The information in DNA remaining stable is essential. You can think of DNA as the “master copy” of a computer program. When you get a new program, you first copy it from the purchased disk onto the hard disk of the computer and use that copy as the source of the program for use. You store the original copy of the program away and only use it if the first one crashes. If DNA information were to be used regularly in the cell, it could accumulate errors, which would be passed on from one generation to the next. Before too long, the DNA would have so many errors that it would lose important functions and couldn't support the organism. Just as a clever computer user avoids this problem by making copies of the programs before using them, cells use copies of their genomic information for the working processes of information flow (essentially protein synthesis) in the cell. These copies are made of a related nucleic acid, RNA.
RNA molecules are structurally and metabolically distinct from DNA molecules. First of all, the sugar present on the nucleotide is ribose and not deoxyribose. This has the consequence that an RNA chain is less stable than the corresponding DNA because the 2′‐OH group makes the 3′,5′ phosphodiester chain of RNA hydrolyzable in alkaline solution. In an alkaline solution, OH ‐ ions in the solution remove a proton from the 2′‐OH of ribose; the 2′‐O ‐ then is attracted to the central, relatively positive, phosphorus. The resulting inter‐mediate can be resolved by the cleavage of the phosphodiester bond and the breaking off of the next nucleotide in the chain as shown in Figure 1.
DNA doesn't undergo this sort of cleavage because it doesn't have a 2′‐OH group to be ionized in the presence of hydroxide ion. As discussed previously, when DNA is exposed to base, the two strands of the double helix separate but otherwise aren't altered. Secondly, RNAs are almost always single‐stranded. This means that RNA information can't be repaired, at least in the way that DNA is repaired (by the use of the information on one strand as a template to direct the synthesis of the complementary strand). Again, this property is consistent with the instability of RNA during cell metabolism.
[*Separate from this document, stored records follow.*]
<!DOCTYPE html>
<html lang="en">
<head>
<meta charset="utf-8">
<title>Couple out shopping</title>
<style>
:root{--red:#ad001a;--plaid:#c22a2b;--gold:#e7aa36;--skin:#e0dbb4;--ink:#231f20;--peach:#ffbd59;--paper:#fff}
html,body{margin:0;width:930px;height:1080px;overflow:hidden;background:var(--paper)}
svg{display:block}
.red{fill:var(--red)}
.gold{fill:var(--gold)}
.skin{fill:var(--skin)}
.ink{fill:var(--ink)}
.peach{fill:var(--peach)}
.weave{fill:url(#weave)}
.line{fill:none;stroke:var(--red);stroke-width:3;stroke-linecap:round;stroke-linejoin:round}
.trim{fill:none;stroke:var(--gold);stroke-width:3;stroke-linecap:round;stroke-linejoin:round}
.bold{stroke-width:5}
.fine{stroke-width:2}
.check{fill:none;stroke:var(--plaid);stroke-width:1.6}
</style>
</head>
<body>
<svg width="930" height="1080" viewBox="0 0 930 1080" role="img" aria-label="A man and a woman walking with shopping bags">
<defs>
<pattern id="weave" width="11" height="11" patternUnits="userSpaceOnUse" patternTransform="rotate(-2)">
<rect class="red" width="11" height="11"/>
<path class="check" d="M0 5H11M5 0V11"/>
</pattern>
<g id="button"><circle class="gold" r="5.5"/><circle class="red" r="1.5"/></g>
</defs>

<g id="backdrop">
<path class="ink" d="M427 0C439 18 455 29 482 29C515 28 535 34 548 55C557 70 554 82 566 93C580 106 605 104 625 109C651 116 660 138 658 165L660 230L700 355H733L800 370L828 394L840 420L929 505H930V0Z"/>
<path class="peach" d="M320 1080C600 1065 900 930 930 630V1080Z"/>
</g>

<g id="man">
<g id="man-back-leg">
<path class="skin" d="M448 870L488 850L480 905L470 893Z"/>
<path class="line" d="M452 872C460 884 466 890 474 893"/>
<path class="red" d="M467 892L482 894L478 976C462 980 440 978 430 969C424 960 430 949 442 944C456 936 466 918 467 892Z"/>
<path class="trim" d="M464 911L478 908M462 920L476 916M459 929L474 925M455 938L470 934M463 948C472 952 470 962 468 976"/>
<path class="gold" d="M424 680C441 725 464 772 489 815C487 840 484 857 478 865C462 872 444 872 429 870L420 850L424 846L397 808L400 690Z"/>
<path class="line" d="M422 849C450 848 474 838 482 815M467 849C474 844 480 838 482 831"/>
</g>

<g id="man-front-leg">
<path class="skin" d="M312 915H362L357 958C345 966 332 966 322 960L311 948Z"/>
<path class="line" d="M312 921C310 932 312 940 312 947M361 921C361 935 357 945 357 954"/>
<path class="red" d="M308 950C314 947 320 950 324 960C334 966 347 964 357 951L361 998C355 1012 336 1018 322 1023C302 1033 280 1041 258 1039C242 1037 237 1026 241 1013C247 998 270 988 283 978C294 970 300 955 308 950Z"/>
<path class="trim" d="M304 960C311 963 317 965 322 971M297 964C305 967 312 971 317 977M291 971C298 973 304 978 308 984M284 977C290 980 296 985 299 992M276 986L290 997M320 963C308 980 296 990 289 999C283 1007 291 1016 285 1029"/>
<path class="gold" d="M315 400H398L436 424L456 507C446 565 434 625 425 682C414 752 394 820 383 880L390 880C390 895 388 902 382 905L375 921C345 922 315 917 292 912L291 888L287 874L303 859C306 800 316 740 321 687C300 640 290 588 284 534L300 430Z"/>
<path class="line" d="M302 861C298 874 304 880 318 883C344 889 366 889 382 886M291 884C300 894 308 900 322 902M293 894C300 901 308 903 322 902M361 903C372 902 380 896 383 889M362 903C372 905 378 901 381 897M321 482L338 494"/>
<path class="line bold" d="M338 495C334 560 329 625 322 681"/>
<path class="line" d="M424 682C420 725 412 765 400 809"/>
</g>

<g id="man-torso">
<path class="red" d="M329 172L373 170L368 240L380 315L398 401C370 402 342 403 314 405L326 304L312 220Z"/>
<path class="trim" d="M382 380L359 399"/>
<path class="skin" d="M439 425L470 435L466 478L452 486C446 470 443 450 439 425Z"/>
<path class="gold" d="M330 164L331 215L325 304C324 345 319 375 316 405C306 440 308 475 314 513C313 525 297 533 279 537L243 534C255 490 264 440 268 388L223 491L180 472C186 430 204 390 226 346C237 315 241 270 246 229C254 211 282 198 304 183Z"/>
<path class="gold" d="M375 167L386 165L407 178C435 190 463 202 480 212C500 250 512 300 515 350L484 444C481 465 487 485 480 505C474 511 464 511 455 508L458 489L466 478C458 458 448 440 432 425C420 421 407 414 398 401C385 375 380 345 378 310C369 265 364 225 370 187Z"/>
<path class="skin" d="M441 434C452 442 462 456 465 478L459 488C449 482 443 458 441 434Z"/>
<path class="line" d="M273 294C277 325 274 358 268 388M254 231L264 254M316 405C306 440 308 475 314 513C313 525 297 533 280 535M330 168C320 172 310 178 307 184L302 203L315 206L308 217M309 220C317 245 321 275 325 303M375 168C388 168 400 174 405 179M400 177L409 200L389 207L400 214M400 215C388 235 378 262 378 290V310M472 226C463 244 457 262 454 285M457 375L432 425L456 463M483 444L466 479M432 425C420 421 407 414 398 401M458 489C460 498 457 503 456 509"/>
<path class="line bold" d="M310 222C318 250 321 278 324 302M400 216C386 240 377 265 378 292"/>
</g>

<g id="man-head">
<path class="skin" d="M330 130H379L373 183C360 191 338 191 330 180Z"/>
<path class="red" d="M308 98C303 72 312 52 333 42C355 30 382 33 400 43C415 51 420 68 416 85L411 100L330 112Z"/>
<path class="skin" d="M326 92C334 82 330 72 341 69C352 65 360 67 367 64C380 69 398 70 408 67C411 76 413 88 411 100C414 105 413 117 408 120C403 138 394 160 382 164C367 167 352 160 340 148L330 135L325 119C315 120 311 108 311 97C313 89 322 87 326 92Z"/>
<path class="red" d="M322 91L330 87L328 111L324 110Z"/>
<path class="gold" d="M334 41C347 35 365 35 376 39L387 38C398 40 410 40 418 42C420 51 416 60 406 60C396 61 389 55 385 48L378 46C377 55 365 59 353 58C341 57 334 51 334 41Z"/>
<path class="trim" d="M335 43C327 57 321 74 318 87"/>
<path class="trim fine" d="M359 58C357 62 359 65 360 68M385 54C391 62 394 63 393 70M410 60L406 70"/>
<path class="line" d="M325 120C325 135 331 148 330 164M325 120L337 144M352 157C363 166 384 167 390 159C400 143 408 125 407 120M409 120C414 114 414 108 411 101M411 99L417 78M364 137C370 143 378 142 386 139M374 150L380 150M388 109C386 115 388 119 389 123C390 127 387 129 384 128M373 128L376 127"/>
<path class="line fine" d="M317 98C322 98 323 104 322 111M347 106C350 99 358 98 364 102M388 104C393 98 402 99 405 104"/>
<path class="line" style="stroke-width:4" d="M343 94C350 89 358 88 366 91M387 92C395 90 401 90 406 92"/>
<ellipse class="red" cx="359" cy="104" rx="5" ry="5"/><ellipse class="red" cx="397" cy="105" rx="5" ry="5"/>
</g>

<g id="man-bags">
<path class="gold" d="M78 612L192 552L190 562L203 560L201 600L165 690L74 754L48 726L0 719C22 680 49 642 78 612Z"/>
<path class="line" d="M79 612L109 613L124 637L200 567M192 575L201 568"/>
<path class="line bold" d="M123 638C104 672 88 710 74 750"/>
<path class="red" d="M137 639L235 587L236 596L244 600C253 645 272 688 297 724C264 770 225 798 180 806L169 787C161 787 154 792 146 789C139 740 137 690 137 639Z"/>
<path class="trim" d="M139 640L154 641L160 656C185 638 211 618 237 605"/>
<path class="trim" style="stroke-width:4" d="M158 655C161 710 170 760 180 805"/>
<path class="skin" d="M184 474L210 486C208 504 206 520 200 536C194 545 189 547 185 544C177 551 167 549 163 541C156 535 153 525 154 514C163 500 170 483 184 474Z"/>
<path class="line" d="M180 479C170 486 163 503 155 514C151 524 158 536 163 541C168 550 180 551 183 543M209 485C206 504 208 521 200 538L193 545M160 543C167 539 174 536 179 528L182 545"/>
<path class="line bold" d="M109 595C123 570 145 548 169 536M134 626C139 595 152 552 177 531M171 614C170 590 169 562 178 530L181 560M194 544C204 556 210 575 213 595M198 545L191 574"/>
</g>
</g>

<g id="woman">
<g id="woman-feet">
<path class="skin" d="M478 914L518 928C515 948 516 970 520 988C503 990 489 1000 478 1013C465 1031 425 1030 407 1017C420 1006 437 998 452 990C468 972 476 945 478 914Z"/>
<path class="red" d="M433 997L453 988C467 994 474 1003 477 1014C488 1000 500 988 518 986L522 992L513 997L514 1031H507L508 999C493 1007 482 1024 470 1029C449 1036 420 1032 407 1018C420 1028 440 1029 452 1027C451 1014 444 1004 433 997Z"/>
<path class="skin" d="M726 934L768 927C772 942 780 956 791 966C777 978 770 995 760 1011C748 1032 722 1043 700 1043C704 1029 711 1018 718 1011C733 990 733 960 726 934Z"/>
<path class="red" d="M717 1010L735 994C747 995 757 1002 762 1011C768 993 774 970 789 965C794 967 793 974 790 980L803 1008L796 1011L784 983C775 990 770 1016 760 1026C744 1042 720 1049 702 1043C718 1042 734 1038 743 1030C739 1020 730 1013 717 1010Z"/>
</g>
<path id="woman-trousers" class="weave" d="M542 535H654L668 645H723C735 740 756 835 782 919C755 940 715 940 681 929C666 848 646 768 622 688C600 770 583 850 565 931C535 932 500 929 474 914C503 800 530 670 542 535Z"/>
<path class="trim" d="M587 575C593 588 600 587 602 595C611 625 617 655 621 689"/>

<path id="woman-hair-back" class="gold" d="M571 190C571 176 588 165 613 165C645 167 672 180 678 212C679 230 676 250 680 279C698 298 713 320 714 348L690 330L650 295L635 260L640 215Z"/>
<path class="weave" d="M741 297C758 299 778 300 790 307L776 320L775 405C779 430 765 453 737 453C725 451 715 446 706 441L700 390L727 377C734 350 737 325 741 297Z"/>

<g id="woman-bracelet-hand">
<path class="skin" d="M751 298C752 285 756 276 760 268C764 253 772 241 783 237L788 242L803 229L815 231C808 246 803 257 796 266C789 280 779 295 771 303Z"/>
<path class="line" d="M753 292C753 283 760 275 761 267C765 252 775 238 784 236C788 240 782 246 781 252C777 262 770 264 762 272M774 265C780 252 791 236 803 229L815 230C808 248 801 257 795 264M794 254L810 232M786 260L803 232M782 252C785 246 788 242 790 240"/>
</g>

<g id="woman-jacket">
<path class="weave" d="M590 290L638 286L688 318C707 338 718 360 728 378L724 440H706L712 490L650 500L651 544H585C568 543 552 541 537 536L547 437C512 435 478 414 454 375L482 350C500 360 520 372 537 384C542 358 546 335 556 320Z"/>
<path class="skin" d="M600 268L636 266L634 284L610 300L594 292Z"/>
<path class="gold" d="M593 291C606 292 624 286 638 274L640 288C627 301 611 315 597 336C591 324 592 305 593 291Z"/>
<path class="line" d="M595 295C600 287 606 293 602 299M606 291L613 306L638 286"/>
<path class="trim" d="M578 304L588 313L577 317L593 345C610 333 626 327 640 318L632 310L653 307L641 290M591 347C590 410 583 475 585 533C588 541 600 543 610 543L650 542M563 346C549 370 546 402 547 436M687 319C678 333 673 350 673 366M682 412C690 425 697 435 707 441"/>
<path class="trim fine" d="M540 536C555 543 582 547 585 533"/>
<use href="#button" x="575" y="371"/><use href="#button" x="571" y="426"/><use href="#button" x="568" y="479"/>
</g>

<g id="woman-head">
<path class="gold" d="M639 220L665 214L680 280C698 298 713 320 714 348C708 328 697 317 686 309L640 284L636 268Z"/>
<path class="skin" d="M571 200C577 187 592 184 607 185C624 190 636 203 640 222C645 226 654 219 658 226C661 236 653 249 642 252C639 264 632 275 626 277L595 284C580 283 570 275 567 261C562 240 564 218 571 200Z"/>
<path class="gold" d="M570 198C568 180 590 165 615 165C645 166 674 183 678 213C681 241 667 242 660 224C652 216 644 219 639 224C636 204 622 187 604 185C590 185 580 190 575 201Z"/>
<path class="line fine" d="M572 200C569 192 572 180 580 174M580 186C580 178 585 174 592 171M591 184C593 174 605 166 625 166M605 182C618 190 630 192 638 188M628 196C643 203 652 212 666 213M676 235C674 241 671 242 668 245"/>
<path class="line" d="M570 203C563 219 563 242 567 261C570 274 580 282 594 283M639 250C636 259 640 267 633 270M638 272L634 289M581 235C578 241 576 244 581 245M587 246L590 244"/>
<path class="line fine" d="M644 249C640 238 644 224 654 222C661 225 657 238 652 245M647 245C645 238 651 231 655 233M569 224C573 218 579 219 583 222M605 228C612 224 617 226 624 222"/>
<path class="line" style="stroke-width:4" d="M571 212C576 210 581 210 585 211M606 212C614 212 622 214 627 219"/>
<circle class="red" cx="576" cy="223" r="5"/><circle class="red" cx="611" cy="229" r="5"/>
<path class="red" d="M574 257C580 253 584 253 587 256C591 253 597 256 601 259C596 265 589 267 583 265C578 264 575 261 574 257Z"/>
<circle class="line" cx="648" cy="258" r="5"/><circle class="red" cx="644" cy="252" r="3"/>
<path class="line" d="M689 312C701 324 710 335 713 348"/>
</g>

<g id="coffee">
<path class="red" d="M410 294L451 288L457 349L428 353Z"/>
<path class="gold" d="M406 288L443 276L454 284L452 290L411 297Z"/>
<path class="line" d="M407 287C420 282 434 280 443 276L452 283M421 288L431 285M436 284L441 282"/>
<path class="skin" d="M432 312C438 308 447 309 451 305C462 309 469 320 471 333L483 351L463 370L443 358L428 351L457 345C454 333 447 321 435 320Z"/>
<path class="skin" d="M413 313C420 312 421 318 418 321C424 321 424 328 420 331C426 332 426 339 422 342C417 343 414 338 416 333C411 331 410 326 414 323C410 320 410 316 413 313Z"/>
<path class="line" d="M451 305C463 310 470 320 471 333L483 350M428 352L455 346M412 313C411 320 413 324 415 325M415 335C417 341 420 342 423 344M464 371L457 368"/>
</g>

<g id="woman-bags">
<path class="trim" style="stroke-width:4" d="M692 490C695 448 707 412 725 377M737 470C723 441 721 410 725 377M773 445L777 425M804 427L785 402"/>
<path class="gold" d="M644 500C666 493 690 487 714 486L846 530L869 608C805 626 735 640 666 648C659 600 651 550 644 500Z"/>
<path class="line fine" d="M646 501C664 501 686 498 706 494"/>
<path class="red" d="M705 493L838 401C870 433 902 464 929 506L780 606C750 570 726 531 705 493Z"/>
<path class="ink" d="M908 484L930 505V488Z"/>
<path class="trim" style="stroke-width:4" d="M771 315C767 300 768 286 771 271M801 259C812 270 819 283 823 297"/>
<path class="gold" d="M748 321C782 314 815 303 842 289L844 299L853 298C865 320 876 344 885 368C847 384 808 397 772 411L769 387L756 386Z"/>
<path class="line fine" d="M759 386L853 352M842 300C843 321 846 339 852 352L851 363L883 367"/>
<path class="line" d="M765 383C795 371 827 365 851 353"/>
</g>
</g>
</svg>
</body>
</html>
The fact that RNA is single‐stranded means that intramolecular base‐pairing determines its structure. This property gives RNA chains a compact secondary structure, in contrast to the extended structure of a DNA double helix. See Figure 2 .
Not all the base‐pairing is of the Watson‐Crick variety, either. For example, G‐U, U‐U, and A‐G “base pairs” are relatively common. These interactions contribute to the wide variety of structures that RNA can assume. RNA molecules also contain modified nucleosides, and in some cases, quite complicated ones. These are synthesized post‐transcriptionally as part of the maturation process of RNA and serve to “fine‐tune” RNA functions.